-stress levels of families, students and staff & how we can alleviate those!
-lastly to choose staff that are open-minded and flexible and accepting that their way might need updating or that visual/reward/breaks won’t work for everyone, but it will work for more than one!
The comment about the involvement of community partners really strikes me here. Schools generally see themselves as silos and do not invite community agencies to play an active role in solving the problems all schools face. Most educators are unaware of the community resources that surround their schools. This is an area where we could really improve upon.
We need school boards and schools to be much more critical of their own practices. We all love to promote the exceptions and say they are the rule, but that is simply not the case. Who assesses school boards on the effectiveness of their own practice?
There is little oversight, so boards love to say how well they are doing in areas like inclusion. How many times did I hear that our school board was easily one of the best in the province? The more you say that the less critical you become.
I hope this debate continues. There are many great voices out there and it is good to see educators speaking out. The exceptions and innovations need to be celebrated, but the system as a whole needs to get much more responsive to the needs of our children and parents.
2 thoughts on “The Debate Continues – Are We Doing a Good Job at Inclusion in Our Schools?”
Here’s my comment (it seems to keep disappearing from your post): Thanks for all of your kind words, Paul, and thank you for writing this follow-up post!
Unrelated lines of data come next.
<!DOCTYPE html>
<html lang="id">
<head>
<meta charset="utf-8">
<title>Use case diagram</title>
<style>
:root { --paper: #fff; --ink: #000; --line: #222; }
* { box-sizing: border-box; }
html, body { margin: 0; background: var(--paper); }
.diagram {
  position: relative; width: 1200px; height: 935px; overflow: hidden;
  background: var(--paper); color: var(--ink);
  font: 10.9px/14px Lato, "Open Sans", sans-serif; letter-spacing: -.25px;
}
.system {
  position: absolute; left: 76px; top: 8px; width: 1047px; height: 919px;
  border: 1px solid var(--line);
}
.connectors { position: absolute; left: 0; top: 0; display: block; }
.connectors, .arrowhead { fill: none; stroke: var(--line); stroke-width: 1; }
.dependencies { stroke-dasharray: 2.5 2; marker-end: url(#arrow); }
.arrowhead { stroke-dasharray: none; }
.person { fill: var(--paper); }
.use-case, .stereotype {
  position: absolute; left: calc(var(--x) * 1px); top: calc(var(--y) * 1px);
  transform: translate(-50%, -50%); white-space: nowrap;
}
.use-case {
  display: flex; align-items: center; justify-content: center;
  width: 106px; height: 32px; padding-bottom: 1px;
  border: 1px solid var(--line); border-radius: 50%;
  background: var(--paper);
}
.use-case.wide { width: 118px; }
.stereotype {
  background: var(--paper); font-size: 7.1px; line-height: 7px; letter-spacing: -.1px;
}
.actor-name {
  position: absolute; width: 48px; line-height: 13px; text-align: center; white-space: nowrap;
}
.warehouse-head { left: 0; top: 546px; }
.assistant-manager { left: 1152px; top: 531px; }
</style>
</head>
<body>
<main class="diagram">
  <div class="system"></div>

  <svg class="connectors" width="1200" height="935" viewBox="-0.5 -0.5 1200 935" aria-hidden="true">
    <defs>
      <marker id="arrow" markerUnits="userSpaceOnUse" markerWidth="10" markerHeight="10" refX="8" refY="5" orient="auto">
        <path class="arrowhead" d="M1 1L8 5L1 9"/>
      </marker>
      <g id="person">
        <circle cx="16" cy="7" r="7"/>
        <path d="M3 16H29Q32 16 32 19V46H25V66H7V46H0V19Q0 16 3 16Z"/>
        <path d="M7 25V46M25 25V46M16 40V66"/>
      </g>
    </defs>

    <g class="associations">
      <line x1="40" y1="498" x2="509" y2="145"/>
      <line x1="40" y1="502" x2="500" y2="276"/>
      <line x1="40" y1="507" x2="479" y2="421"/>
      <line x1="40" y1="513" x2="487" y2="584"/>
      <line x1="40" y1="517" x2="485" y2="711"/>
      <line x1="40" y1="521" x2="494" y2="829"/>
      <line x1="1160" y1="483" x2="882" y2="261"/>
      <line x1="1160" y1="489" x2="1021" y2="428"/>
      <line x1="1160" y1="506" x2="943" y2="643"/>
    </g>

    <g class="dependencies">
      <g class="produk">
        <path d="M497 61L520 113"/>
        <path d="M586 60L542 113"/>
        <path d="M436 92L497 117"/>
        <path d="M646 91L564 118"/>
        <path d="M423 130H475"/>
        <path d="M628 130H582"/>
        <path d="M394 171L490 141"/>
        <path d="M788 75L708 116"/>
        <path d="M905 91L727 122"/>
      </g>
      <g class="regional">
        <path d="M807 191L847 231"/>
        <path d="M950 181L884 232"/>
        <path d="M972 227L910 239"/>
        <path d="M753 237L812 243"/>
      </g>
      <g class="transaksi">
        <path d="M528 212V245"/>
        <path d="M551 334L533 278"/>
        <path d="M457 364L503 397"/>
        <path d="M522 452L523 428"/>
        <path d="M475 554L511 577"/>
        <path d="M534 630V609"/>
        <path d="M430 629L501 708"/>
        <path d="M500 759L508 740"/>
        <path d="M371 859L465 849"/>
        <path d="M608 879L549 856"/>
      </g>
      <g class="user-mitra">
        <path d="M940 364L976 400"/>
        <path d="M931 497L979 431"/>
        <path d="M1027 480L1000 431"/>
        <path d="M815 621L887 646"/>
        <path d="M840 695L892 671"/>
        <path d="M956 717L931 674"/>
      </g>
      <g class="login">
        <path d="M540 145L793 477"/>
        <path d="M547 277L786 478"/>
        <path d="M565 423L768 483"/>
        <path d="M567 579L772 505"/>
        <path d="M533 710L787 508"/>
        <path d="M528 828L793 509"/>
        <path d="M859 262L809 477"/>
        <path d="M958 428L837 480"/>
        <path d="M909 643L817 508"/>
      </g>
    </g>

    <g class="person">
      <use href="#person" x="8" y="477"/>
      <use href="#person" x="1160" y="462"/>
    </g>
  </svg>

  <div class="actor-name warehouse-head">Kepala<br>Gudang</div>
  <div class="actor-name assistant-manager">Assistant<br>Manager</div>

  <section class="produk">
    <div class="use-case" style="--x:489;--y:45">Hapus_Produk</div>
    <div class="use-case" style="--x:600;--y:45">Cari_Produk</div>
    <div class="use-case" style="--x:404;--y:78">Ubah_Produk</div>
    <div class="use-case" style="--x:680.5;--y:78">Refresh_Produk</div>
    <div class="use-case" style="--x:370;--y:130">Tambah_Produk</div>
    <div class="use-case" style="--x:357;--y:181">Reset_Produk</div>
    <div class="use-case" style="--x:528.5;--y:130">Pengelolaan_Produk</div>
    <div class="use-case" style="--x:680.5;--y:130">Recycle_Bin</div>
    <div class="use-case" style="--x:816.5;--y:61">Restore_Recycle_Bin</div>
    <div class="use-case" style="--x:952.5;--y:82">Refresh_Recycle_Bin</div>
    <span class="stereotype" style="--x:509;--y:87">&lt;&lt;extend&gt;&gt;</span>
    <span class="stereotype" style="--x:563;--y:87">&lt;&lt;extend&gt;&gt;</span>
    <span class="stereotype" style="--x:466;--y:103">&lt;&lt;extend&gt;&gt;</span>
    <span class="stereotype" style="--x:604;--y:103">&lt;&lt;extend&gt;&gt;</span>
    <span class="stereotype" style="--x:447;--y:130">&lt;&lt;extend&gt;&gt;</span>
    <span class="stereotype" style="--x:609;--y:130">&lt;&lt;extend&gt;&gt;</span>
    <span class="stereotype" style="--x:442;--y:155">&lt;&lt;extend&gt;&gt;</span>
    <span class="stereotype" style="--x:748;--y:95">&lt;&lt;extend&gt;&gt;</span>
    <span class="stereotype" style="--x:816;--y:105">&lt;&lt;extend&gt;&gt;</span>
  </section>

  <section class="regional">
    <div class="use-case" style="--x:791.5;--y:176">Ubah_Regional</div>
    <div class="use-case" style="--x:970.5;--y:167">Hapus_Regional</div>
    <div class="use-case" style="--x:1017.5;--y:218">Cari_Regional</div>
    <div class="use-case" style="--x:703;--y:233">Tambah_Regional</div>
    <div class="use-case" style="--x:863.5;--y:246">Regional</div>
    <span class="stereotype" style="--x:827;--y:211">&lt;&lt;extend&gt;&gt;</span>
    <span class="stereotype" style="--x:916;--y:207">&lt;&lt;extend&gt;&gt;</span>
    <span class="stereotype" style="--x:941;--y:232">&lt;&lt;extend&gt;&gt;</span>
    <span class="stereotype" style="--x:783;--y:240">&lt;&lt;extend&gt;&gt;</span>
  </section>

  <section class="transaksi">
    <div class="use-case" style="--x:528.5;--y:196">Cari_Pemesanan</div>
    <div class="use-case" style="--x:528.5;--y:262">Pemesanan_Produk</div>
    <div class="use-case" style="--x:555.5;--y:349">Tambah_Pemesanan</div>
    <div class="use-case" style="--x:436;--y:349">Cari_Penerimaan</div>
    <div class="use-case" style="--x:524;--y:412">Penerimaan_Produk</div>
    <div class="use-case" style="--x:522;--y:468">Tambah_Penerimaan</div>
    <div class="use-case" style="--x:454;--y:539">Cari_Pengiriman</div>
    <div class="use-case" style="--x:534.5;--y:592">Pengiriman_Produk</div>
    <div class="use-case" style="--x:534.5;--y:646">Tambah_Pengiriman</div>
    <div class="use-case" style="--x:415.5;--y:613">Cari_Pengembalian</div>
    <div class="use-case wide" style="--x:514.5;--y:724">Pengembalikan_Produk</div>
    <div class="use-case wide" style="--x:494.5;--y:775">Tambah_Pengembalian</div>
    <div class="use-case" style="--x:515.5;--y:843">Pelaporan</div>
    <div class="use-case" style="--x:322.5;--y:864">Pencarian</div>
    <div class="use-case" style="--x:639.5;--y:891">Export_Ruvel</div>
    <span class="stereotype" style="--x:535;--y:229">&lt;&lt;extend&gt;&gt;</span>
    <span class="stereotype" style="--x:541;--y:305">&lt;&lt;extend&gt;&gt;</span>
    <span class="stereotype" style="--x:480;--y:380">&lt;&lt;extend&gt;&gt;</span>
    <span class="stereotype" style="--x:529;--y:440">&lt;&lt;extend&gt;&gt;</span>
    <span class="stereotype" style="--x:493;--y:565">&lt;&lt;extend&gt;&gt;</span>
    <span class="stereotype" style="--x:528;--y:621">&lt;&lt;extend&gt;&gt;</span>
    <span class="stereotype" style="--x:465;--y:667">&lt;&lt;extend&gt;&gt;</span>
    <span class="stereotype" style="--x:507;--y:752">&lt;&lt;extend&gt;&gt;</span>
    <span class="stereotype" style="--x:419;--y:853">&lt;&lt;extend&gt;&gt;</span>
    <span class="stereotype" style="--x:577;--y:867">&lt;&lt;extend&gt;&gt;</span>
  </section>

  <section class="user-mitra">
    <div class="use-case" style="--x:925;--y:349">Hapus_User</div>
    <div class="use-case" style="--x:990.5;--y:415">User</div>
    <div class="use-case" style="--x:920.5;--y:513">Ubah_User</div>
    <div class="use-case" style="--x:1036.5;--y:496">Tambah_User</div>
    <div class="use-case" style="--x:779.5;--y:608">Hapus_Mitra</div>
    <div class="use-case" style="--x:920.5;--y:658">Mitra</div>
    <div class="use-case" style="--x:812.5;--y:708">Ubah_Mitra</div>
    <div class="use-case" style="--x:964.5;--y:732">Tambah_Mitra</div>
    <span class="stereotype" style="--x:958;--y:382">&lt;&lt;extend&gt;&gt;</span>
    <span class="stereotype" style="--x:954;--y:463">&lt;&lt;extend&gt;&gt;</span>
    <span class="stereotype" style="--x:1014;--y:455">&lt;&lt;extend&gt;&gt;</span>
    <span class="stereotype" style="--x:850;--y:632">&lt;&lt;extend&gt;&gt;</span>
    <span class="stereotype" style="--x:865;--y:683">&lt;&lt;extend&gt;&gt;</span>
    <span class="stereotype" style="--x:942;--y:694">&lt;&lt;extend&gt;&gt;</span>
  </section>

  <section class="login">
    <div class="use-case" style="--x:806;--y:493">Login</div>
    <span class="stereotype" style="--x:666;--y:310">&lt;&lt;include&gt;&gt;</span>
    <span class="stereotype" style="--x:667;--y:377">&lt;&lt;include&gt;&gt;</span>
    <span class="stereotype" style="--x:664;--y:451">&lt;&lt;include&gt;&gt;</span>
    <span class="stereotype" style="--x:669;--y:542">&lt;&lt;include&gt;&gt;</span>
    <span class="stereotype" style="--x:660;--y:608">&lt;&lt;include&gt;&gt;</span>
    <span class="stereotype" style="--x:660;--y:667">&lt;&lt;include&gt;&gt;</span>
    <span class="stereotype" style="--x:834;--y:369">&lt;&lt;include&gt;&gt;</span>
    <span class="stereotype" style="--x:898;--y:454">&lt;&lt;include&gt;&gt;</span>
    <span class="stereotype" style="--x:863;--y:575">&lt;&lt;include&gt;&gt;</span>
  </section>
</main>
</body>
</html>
As I read through your reply, I should point out a couple of things. While the Team came and gave their recommendations, they never left me on my own. They continued to be very much involved with this student: visiting regularly, offering to make resources if I needed them, and answering all of my emails and questions right away, when I had them. And I had many! I actually ended up teaching this same child for four years, and formed some very positive relationships with the Autism Team during that time. They helped me work through different small problems over the years, but they also ended up being one of my biggest advocates, and celebrated so many different successes with me.
I realize that educators may be the front line in education, but we don’t have to feel as though we’re alone. I didn’t. At times over the years, would additional supports and resources have been helpful? Absolutely! But I also learned that I have a choice: I can think of all of the reasons that something won’t work, and use these reasons to stop trying, or I can make an attempt, try SOMETHING, reflect, and try again. Many times, I’m pleasantly surprised with the successes. I’ve tried hard to do the latter.
I’ve worked with many different consultants over the years, and I’ve been so grateful to all of them. They have been there for me and for kids, and they’ve offered many great suggestions. Is my reality the exception? I hope not! I think that just like with kids, there’s value in everyone having high expectations for themselves, being willing to try, fail, and try again, and reflecting and learning during the process. A great educator I worked with once said, “We’re in teaching for the kids … there’s no ‘but’ after that.” I think this is always worth remembering. Maybe the inclusion reality that I want is a utopian ideal, but I don’t think that it needs to be. I’ve so often found that the changes I make for that “one child,” benefit so many more students than that. Very curious to hear what others think.
LikeLiked by 1 person
Hi Aviva. A great comment, thanks. We are planning on doing the podcast on inclusion next Wednesday if you are available. Stephen has one teacher he wants to include and I want to get the perspective from an intermediate teacher. I agree with all your points and I think you were very well served. My experience is based on a different perspective as a former elementary administrator. While there are great examples like yours out there, the story of Grayson resonates as well. For every success with integration there are stories like Grayson’s that stand in contrast.
LikeLiked by 1 person